• Activity: Lines below that hold the word "rotate" must be copied in full.

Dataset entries
┄┄┄┄┄┄┄┄┄┄┄┄┄┄┄┄┄┄┄┄
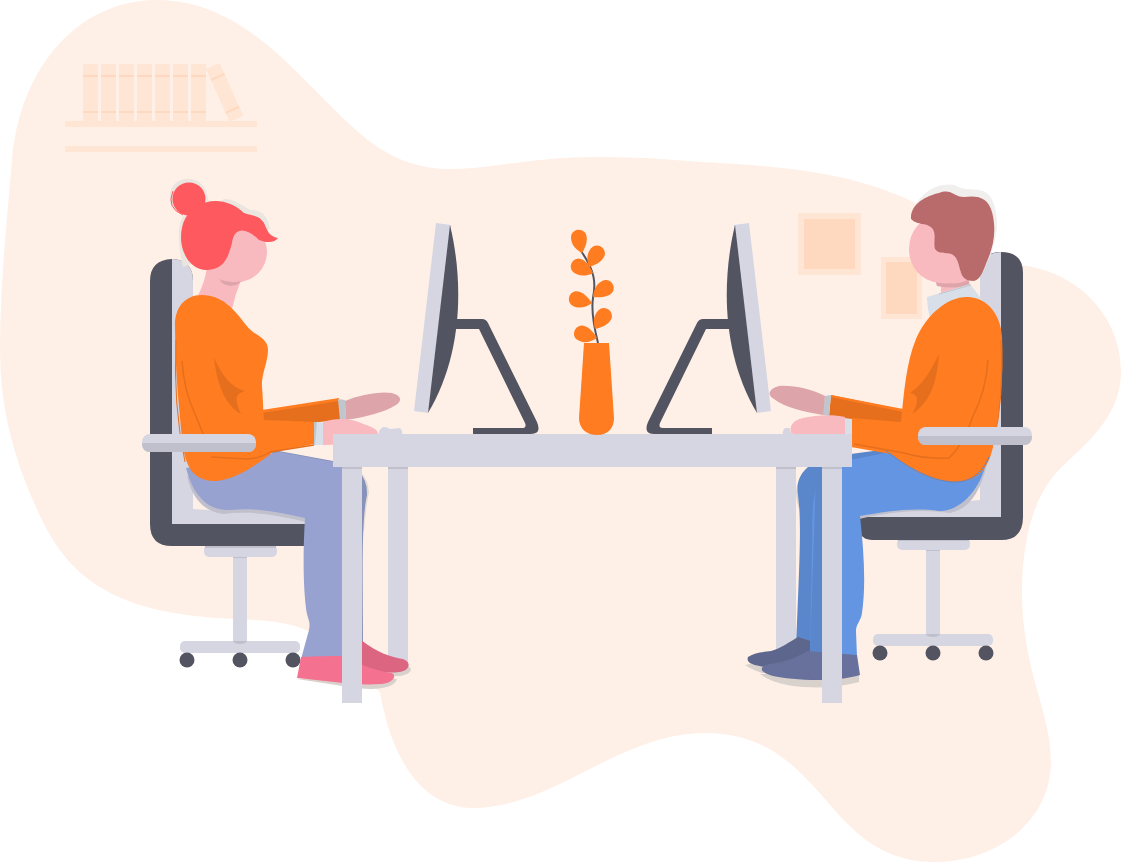
<!DOCTYPE html>
<html lang="en">
<head>
<meta charset="utf-8">
<title>Two colleagues working at a shared desk</title>
<style>
:root {
  --blob: #fff0e7;
  --peach: #ffe5d3;
  --peach-deep: #ffd9bf;
  --orange: #ff7c20;
  --orange-dark: #e56f1d;
  --slate: #535461;
  --metal: #d6d6e3;
  --metal-dark: #bfc0cb;
  --skin: #f8b9bf;
  --skin-dark: #dda5aa;
  --cuff: #d9dfe8;
  --cuff-dark: #bfc6cd;
  --red-hair: #fd595e;
  --brown-hair: #b96b6b;
  --lilac: #97a2d0;
  --lilac-dark: #8792bb;
  --blue: #6495e2;
  --blue-dark: #5a86cb;
  --pink-shoe: #f57190;
  --pink-shoe-dark: #dc6682;
  --navy-shoe: #67719c;
  --navy-shoe-dark: #5d668c;
  --shade: #d9d2cc;
}
html, body { margin: 0; background: #fff; overflow: hidden; }
svg { display: block; width: 1121px; height: 863px; }
.peach { fill: var(--peach); }
.peach-deep { fill: var(--peach-deep); }
.orange { fill: var(--orange); }
.orange-dark { fill: var(--orange-dark); }
.slate { fill: var(--slate); }
.metal { fill: var(--metal); }
.metal-dark { fill: var(--metal-dark); }
.skin { fill: var(--skin); }
.skin-dark { fill: var(--skin-dark); }
.cuff { fill: var(--cuff); }
.cuff-dark { fill: var(--cuff-dark); }
.shade { fill: var(--shade); }
.halo { fill: #ebe5df; }
.fold { fill: none; stroke: var(--orange-dark); stroke-width: 1.5; }
</style>
</head>
<body>
<svg viewBox="0 0 1121 863" role="img" aria-label="A woman and a man work at computers on opposite sides of a desk">
  <defs>
    <g id="book">
      <rect class="peach" width="15" height="58"/>
      <path class="peach-deep" d="M0 11h15v2H0zM0 47h15v2H0z"/>
    </g>
    <g id="chair-base">
      <rect class="metal" x="233" y="550" width="14" height="94"/>
      <rect class="metal-dark" x="233" y="556" width="14" height="2"/>
      <rect class="metal" x="204" y="545" width="73" height="12" rx="5"/>
      <path class="metal-dark" d="M205 546h71v2h-71z"/>
      <rect class="metal" x="180" y="641" width="120" height="12" rx="5"/>
      <path class="metal-dark" d="M233 641h14q-1 3-7 3t-7-3z"/>
      <circle class="slate" cx="187" cy="660" r="7.5"/>
      <circle class="slate" cx="240" cy="660" r="7.5"/>
      <circle class="slate" cx="293" cy="660" r="7.5"/>
    </g>
    <g id="armrest">
      <rect class="metal" width="114" height="18" rx="8"/>
      <path class="metal-dark" d="M0 9h114q0 9-8 9H8q-8 0-8-9z"/>
    </g>
    <g id="monitor">
      <path class="slate" d="M456 319h26q4 0 6 4l49 99q5 12-6 12h-58v-6h49q5 0 3-5l-46-94h-23z"/>
      <path class="metal" d="M436 223l15 2-23 188-14-2z"/>
      <path class="slate" d="M450 225c13 54 14 128-22 188z"/>
    </g>
    <path id="leaf" d="M0 0C-7-6-9-14-6-20-3-25 5-25 8-19 10-13 6-6 0 0z"/>
  </defs>

  <path id="backdrop" fill="var(--blob)" d="M155 0C222-1 271 45 310 85C352 127 386 169 450 169C496 169 525 157 602 157C650 157 681 161 720 163C800 168 863 175 925 208C951 244 985 262 1020 265C1082 272 1121 320 1121 371C1121 424 1075 450 1052 478C1030 506 1022 550 1022 592C1022 670 1051 712 1051 761C1051 820 998 863 931 862C878 861 850 828 824 798C795 765 765 733 705 733C659 733 617 755 576 776C543 793 508 808 472 808C418 807 390 752 380 692L310 632C283 617 240 621 195 616C112 607 68 575 42 520C17 468 0 415 0 348C0 285 7 220 12 160C20 66 79 1 155 0z"/>

  <g id="bookshelf">
    <use href="#book" x="83" y="64"/>
    <use href="#book" x="101" y="64"/>
    <use href="#book" x="119" y="64"/>
    <use href="#book" x="137" y="64"/>
    <use href="#book" x="155" y="64"/>
    <use href="#book" x="173" y="64"/>
    <use href="#book" x="191" y="64"/>
    <use href="#book" transform="translate(206 69) rotate(-24)"/>
    <rect class="peach" x="65" y="121" width="192" height="6"/>
    <rect class="peach" x="65" y="146" width="192" height="6"/>
  </g>

  <g id="wall-frames">
    <rect class="peach" x="798" y="213" width="63" height="62"/>
    <rect class="peach-deep" x="804" y="219" width="51" height="50"/>
    <rect class="peach" x="881" y="257" width="41" height="62"/>
    <rect class="peach-deep" x="886" y="262" width="31" height="52"/>
  </g>

  <g id="desk-back-legs">
    <rect class="metal" x="388" y="460" width="20" height="204"/>
    <rect class="metal" x="776" y="460" width="20" height="190"/>
    <path class="metal-dark" d="M388 467h20v2h-20zM776 467h20v2h-20z"/>
  </g>

  <g id="left-chair">
    <use href="#chair-base"/>
    <path class="slate" d="M172 259q21 1 21 22v243h120v22H172q-22 0-22-22V281q0-21 22-22z"/>
    <path class="metal" d="M172 259q21 1 21 22v228l112 7v8H172z"/>
  </g>

  <g id="right-chair">
    <use href="#chair-base" x="693" y="-7"/>
    <path class="slate" d="M1001 252q22 0 22 21v244q0 23-22 23H872q-16 0-16-25h124V273q0-21 21-21z"/>
    <path class="metal" d="M1001 252q-21 1-21 21v227l-121 12v5h142z"/>
  </g>

  <g id="woman">
    <path class="shade" d="M363 652l35 10q11 3 13 7-1 8-20 7l-28-4z"/>
    <path class="shade" d="M297 679l52 8c25 4 45 2 48-8l-40-5z"/>
    <g id="woman-far-leg">
      <path fill="#e0d8d2" d="M340 463q27 4 29 29-4 20-5 40z"/>
      <path fill="var(--lilac-dark)" d="M268 449l65 12q35 5 34 34c-6 24-4 90-4 154h-20l-13-130z"/>
      <path fill="var(--pink-shoe-dark)" d="M361 640c17 13 30 17 42 19 9 3 7 12-4 13-14 2-28-2-38-6z"/>
    </g>
    <g id="woman-near-leg">
      <path class="metal-dark" d="M187 476q8 35 37 38c24-3 50 0 82 8v-12z"/>
      <path fill="var(--lilac)" d="M186 468c8 30 23 43 45 42 25-3 50 3 74 8-2 32-2 66 1 90 1 11 5 12 3 22l-8 29h43l18-10V503c0-25-8-38-34-42l-48-9z"/>
      <path fill="var(--pink-shoe)" d="M301 657c17-1 31-1 45-1 10 7 26 14 45 17 6 1 4 10-10 11-28 2-59-4-84-6z"/>
    </g>
    <g id="woman-far-arm">
      <path class="orange-dark" d="M262 411l77-12 3 21-80 7z"/>
      <path class="orange" d="M262 410l77-12v3l-77 12z"/>
      <path class="cuff-dark" d="M338 399l7 1 1 20-6 1z"/>
      <path class="skin-dark" d="M345 401c14-6 34-10 47-8 10 3 10 8 4 12-11 7-30 12-50 15z"/>
    </g>
    <g id="woman-head">
      <path class="halo" d="M170 202c-4-26 28-31 36-11l4 14-24 6 10 8 28-20c13-1 23 12 29 11 12 1 15 10 17 18l-12 11-75 28q-10-45 4-55-15-2-17-10z"/>
      <path class="skin" d="M207 266l34 14q-6 15-9 29l-36-10q9-15 11-33z"/>
      <path class="skin-dark" d="M219 281q10 5 21 2-11 6-21-2z"/>
      <circle class="skin" cx="237" cy="252" r="30"/>
      <path class="skin-dark" d="M219 279q12 5 23 2-12 10-23-2z"/>
      <circle fill="var(--red-hair)" cx="189" cy="199" r="16.500"/>
      <path fill="none" stroke="var(--red-hair)" d="M173 191q-7 17 10 24"/>
      <path fill="var(--red-hair)" d="M181 238c0-17 7-26 15-31 16-11 36-6 48 6 8 3 15 2 20 10 4 9 5 13 14 15-3 5-12 5-19 2-13-13-25-13-27 3-4 14-7 26-25 27-18 0-26-19-26-32z"/>
    </g>
    <g id="woman-torso">
      <path class="orange" d="M175 328c-1-18 8-33 27-33 20 0 33 15 44 30 8 11 22 12 22 25 0 12-7 25-6 37 1 11 1 21 2 33l52 2-2 22-41 8c-20 16-43 30-61 29-30-2-29-35-32-63-3-31-5-60-5-90z"/>
      <path class="orange-dark" d="M214 358c11 23 19 29 31 33-8 3-12 5-4 23-16-9-24-30-27-56z"/>
      <path class="fold" d="M182 361q2 30 13 53l13 32M211 457l37 2q13-1 22-7l44-7"/>
      <path fill="none" stroke="var(--orange-dark)" d="M176 340q-3 65 9 122"/>
    </g>
    <g id="woman-near-hand">
      <path class="cuff-dark" d="M314 422l9 1v22h-9z"/>
      <path class="cuff" d="M317 422l8 1-2 22h-8z"/>
      <path class="skin" d="M323 422c12-4 27-4 38 1 10 4 17 5 17 12l-20 9-35 1z"/>
    </g>
  </g>

  <g id="man">
    <path class="shade" d="M745 665q15 10 33 10l-7-15zM760 674q15 11 44 13 30 2 55-5v-9z"/>
    <g id="man-far-leg">
      <path class="shade" d="M800 479q-7 10-1 30z"/>
      <path fill="var(--blue-dark)" d="M888 449l-52 7c-30 5-41 20-38 39 4 30 1 75-2 155h24l16-110z"/>
      <path fill="var(--navy-shoe-dark)" d="M798 637l22 7v22l-47 3c-15-4-28-4-25-12 7-5 17-5 23-6 11-3 18-9 27-14z"/>
    </g>
    <g id="man-near-leg">
      <path class="metal-dark" d="M987 464q-10 44-37 49-40-6-91 6l2-9 100-20z"/>
      <path fill="var(--blue)" d="M987 457c-4 31-27 55-48 54-27-4-54 1-79 5 4 36 6 70 2 97-1 8-6 11-6 18l1 26h-47l2-110c1-30-4-77 28-85l50-10z"/>
      <path fill="var(--blue-dark)" d="M815 505q-1-22 8-34v185h-13z"/>
      <path fill="var(--navy-shoe)" d="M807 651l50 4 3 20c-26 8-69 5-87 1-15-4-14-10-3-12 18-2 29-8 37-13z"/>
    </g>
    <g id="man-far-arm">
      <path class="orange-dark" d="M831 395l72 15-2 18-72-12z"/>
      <path class="orange" d="M831 395l72 14v3l-72-15z"/>
      <path class="cuff-dark" d="M825 396l6-1-2 21-7-1z"/>
      <path class="skin-dark" d="M825 396c-13-7-32-11-46-10-11 3-12 9-5 13 12 9 31 13 49 16z"/>
    </g>
    <g id="man-head">
      <path fill="#f1efed" d="M914 207c9-16 24-25 41-22 10 8 26 0 35 11 11 18 7 41 1 58l-8 18-53-51z"/>
      <path class="skin" d="M936 262l32 14 3 14-30 6q1-20-5-34z"/>
      <path class="skin-dark" d="M935 280q18 7 33 0l2 6q-18 3-33 0z"/>
      <ellipse class="skin" cx="938" cy="249" rx="29" ry="33"/>
      <path class="skin" d="M931 281q17 6 33-3l-8-16-25 8z"/>
      <path fill="var(--brown-hair)" d="M911 219c-1-15 15-23 28-26 12-5 15 4 25 4 15-2 24 1 28 15 5 19 1 35-4 47-5 12-7 20-14 22-16 0-12-13-18-23-6-9-15-1-21-9-2-7 2-15-3-21-6-6-14-2-21-9z"/>
    </g>
    <path class="cuff" d="M927 297l43-13 13 17-52 20q-4-13-4-24z"/>
    <path fill="none" stroke="var(--cuff-dark)" d="M939 294l32-9"/>
    <g id="man-torso">
      <path class="orange" d="M967 297c22 0 34 20 35 40 2 40-2 75-9 110-5 23-17 36-40 35-23-1-45-14-62-28l-40-7 1-29 49 4c3-29 5-59 15-83 10-23 30-42 51-42z"/>
      <path fill="none" stroke="var(--blue-dark)" d="M885 450c21 16 43 30 67 32 23 1 32-14 37-25"/>
      <path class="orange-dark" d="M939 354c-2 27-8 48-27 60 8-13 6-20-2-21 13-9 20-21 29-39z"/>
      <path class="fold" d="M988 360q-2 31-15 56-10 29-24 42-26 1-45-5l-50-9"/>
      <path fill="none" stroke="var(--orange-dark)" d="M1001 340q3 60-7 100"/>
    </g>
    <g id="man-near-hand">
      <path class="cuff" d="M844 418l8 1v20h-8z"/>
      <path class="skin" d="M845 417c-12-3-30-2-42 1-10 2-14 8-12 15l12 5h42z"/>
    </g>
  </g>

  <use id="left-armrest" href="#armrest" x="142" y="434"/>
  <use id="right-armrest" href="#armrest" x="918" y="427"/>

  <g id="desk">
    <rect class="metal" x="342" y="460" width="20" height="243"/>
    <rect class="metal" x="822" y="460" width="20" height="243"/>
    <path class="metal-dark" d="M342 467h20v2h-20zM822 467h20v2h-20z"/>
    <rect class="metal" x="333" y="434" width="519" height="33"/>
    <path class="metal" d="M378 435q1-6 5-8 5 0 7 2l10-1q3 2 2 7zM783 435q-1-5 2-7h5q-1 5 4 7z"/>
  </g>

  <use id="left-monitor" href="#monitor"/>
  <use id="right-monitor" href="#monitor" transform="translate(1185 0) scale(-1 1)"/>

  <g id="plant">
    <path fill="none" stroke="var(--slate)" stroke-width="2" d="M581 251c14 20 15 32 12 47-2 13 1 29 5 45"/>
    <g class="orange">
      <use href="#leaf" transform="translate(582 253) rotate(-14)"/>
      <use href="#leaf" transform="translate(589 267) rotate(28)"/>
      <use href="#leaf" transform="translate(593 273) rotate(-68)"/>
      <use href="#leaf" transform="translate(593 297) rotate(52)"/>
      <use href="#leaf" transform="translate(592 303) rotate(-78)"/>
      <use href="#leaf" transform="translate(595 329) rotate(32)"/>
      <use href="#leaf" transform="translate(597 338) rotate(-76)"/>
      <path d="M584 343h25l5 75c0 11-7 17-17 17s-18-6-18-17z"/>
    </g>
  </g>
</svg>
</body>
</html>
┄┄┄┄┄┄┄┄┄┄┄┄┄┄┄┄┄┄┄┄
• Task output:
    <use href="#book" transform="translate(206 69) rotate(-24)"/>
      <use href="#leaf" transform="translate(582 253) rotate(-14)"/>
      <use href="#leaf" transform="translate(589 267) rotate(28)"/>
      <use href="#leaf" transform="translate(593 273) rotate(-68)"/>
      <use href="#leaf" transform="translate(593 297) rotate(52)"/>
      <use href="#leaf" transform="translate(592 303) rotate(-78)"/>
      <use href="#leaf" transform="translate(595 329) rotate(32)"/>
      <use href="#leaf" transform="translate(597 338) rotate(-76)"/>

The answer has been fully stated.